• **WHAT IS EXPECTED**
Wherever the string "wrist" appears in the records, return the line that holds it.
(DATA SUPPLIED Opens)
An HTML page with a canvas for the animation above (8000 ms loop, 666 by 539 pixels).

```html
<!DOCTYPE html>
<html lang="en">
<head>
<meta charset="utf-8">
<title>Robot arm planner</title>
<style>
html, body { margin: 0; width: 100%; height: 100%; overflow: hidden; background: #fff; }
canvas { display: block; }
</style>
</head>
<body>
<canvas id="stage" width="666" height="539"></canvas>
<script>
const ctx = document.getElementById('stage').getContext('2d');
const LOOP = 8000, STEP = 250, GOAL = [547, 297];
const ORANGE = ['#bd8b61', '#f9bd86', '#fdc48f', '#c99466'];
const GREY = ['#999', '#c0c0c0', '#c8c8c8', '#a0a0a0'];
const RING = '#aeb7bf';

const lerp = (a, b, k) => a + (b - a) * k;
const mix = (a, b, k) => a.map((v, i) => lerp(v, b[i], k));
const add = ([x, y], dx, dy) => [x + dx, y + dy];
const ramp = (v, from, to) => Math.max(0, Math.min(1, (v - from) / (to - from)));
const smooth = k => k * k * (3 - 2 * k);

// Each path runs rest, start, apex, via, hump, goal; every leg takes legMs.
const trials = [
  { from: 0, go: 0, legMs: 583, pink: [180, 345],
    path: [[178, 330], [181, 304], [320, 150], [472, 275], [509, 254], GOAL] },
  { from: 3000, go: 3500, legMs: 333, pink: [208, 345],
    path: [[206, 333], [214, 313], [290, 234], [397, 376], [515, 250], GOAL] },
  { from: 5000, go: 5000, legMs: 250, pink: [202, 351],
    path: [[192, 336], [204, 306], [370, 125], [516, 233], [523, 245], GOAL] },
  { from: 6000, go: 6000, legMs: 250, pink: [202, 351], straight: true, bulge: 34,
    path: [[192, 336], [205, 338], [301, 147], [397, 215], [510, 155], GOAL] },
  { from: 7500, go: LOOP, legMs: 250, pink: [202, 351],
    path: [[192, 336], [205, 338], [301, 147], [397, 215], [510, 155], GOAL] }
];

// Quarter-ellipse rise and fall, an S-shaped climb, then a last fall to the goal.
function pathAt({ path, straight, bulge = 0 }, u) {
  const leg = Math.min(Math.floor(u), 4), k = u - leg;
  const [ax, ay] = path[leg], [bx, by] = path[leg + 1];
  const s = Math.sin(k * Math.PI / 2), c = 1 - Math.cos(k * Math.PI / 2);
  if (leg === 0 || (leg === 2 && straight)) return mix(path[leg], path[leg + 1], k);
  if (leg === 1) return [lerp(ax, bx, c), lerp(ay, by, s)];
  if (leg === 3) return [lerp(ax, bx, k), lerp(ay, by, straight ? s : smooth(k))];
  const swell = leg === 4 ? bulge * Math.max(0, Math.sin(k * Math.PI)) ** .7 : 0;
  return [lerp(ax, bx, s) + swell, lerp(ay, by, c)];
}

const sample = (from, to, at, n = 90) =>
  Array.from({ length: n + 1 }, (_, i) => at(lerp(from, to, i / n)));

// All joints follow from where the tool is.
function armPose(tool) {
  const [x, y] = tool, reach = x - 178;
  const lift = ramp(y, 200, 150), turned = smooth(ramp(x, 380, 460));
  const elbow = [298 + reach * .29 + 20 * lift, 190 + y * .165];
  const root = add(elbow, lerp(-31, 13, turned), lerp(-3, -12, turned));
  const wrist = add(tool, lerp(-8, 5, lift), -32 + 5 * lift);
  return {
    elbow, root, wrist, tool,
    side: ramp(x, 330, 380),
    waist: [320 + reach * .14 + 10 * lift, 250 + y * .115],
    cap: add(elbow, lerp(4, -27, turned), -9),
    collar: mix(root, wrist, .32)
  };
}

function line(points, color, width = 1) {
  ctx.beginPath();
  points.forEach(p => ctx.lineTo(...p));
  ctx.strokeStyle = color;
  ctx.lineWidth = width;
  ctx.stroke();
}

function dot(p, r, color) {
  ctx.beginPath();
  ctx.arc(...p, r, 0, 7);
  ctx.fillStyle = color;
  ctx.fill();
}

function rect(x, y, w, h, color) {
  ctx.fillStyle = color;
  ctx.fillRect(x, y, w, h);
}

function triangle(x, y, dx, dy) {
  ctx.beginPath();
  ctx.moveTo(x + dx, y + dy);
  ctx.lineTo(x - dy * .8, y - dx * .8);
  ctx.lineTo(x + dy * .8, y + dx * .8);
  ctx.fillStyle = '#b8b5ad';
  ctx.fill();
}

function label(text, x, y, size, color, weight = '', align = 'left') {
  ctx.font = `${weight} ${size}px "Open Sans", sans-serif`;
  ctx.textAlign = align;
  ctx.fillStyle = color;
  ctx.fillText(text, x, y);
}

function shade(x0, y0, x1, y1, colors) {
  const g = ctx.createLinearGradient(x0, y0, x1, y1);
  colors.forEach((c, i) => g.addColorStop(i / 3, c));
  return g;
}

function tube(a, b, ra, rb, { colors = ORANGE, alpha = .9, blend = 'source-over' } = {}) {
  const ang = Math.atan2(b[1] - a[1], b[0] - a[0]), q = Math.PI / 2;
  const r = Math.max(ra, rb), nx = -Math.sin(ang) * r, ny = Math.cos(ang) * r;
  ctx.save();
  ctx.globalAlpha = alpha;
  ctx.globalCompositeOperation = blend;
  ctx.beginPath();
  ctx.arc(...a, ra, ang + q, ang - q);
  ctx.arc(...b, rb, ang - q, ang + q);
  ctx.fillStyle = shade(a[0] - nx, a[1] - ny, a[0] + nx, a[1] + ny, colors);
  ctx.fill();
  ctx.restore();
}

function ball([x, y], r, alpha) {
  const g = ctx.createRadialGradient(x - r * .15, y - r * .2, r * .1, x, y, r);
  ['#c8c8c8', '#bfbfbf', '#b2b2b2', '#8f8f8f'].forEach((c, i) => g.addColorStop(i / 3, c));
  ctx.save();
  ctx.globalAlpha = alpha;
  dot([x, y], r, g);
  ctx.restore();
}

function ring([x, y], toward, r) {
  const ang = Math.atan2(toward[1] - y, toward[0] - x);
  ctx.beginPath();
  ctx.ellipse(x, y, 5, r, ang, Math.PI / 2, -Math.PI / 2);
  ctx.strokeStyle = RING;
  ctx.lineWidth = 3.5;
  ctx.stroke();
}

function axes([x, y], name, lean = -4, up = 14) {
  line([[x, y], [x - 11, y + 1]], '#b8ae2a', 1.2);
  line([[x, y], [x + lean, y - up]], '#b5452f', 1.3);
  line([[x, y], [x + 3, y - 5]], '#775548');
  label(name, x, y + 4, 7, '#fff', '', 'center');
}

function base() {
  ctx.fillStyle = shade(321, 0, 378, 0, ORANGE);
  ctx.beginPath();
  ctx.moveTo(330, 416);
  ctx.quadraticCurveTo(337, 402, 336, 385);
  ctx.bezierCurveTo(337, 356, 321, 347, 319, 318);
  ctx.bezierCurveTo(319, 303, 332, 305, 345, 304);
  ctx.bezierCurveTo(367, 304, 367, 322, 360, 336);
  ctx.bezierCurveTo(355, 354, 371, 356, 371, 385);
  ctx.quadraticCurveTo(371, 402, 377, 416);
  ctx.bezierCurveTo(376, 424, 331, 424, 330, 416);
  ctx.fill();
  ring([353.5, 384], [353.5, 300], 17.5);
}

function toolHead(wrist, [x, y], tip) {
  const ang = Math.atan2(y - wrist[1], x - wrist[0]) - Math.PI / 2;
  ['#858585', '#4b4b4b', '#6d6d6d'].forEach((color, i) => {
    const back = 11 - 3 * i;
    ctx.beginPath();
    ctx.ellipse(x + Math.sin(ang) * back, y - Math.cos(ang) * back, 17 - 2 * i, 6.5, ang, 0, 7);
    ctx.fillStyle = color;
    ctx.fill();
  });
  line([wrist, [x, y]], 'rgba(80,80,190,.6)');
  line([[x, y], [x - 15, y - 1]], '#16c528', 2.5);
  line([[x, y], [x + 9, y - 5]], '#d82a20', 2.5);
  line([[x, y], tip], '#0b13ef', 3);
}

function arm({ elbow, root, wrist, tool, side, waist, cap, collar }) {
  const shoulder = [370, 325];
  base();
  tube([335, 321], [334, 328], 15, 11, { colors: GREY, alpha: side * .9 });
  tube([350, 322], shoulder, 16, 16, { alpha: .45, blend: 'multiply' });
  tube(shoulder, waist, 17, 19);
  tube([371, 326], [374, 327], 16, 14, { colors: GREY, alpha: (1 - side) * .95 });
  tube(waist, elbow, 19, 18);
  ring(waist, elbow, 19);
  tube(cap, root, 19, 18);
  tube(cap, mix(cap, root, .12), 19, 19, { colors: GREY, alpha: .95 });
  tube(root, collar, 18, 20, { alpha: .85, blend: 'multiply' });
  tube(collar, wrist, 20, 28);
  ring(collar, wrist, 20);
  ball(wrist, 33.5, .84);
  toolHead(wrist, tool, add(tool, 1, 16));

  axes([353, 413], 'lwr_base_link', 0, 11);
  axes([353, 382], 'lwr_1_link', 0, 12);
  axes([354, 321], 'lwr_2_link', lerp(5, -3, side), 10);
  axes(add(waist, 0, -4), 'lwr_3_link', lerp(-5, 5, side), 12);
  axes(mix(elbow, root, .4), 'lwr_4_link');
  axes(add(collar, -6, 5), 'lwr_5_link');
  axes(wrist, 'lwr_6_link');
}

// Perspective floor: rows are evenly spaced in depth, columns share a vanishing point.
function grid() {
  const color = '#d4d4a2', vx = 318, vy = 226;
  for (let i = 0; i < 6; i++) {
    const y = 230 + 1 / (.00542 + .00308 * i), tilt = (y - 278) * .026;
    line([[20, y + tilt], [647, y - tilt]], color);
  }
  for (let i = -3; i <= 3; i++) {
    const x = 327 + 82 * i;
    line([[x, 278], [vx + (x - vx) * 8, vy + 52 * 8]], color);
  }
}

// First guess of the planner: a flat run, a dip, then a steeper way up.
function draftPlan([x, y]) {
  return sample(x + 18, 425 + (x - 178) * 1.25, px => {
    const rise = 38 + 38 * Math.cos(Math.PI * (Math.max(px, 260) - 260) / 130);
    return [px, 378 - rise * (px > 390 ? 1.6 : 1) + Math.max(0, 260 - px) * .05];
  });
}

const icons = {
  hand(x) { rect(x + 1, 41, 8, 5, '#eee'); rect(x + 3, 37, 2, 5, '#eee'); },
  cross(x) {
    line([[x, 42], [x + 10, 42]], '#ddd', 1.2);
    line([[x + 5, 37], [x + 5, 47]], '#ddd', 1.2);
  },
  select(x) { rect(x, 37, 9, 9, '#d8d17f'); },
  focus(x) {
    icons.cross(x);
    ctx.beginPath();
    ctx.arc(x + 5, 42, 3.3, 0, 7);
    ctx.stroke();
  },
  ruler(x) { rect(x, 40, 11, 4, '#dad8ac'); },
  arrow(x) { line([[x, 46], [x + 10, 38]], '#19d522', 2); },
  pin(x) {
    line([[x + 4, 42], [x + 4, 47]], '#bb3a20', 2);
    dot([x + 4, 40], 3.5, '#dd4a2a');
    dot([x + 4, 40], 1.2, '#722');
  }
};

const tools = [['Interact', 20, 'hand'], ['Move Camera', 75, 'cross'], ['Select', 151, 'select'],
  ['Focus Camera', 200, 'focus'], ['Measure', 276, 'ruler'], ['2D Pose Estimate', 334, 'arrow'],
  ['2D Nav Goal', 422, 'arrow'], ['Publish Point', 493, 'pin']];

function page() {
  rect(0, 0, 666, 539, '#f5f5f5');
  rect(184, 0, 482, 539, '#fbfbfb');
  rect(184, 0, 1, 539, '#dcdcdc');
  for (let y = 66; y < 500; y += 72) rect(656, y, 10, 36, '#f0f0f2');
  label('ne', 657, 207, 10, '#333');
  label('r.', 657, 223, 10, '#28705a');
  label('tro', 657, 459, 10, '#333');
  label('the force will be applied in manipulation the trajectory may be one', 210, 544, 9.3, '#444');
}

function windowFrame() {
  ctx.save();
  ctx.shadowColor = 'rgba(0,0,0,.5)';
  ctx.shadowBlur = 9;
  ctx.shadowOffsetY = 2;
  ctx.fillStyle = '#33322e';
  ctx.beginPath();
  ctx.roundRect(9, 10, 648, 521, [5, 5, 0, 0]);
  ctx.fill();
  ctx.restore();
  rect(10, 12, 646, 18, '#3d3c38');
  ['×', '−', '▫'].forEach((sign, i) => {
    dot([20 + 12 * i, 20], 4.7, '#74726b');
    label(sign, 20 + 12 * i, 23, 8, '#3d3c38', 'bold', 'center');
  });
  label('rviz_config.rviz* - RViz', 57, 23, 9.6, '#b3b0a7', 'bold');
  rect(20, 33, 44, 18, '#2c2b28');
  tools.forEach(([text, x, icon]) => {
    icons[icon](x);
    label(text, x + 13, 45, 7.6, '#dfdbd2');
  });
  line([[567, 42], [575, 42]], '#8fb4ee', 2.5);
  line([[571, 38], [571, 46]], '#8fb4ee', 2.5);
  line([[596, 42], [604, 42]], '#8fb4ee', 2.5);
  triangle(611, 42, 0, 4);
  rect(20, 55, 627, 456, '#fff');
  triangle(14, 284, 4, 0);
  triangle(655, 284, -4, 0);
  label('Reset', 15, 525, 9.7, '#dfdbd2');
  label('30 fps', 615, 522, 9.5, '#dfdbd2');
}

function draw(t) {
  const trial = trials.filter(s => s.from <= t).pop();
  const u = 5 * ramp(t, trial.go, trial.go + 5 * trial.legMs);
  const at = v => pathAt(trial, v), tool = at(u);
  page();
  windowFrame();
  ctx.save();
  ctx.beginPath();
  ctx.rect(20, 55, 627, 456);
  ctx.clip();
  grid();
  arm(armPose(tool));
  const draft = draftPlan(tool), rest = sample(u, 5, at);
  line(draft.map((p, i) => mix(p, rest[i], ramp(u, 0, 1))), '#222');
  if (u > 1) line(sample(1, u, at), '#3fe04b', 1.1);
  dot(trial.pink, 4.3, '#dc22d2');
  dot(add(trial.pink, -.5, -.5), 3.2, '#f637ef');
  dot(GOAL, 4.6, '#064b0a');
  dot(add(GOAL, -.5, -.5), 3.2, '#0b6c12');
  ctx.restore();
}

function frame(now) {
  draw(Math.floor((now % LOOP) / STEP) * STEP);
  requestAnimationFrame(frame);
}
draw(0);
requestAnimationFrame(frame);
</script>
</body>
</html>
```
(DATA SUPPLIED Closes)
• **TASK OUTPUT**
  const wrist = add(tool, lerp(-8, 5, lift), -32 + 5 * lift);
    elbow, root, wrist, tool,
    collar: mix(root, wrist, .32)
function toolHead(wrist, [x, y], tip) {
  const ang = Math.atan2(y - wrist[1], x - wrist[0]) - Math.PI / 2;
  line([wrist, [x, y]], 'rgba(80,80,190,.6)');
function arm({ elbow, root, wrist, tool, side, waist, cap, collar }) {
  tube(collar, wrist, 20, 28);
  ring(collar, wrist, 20);
  ball(wrist, 33.5, .84);
  toolHead(wrist, tool, add(tool, 1, 16));
  axes(wrist, 'lwr_6_link');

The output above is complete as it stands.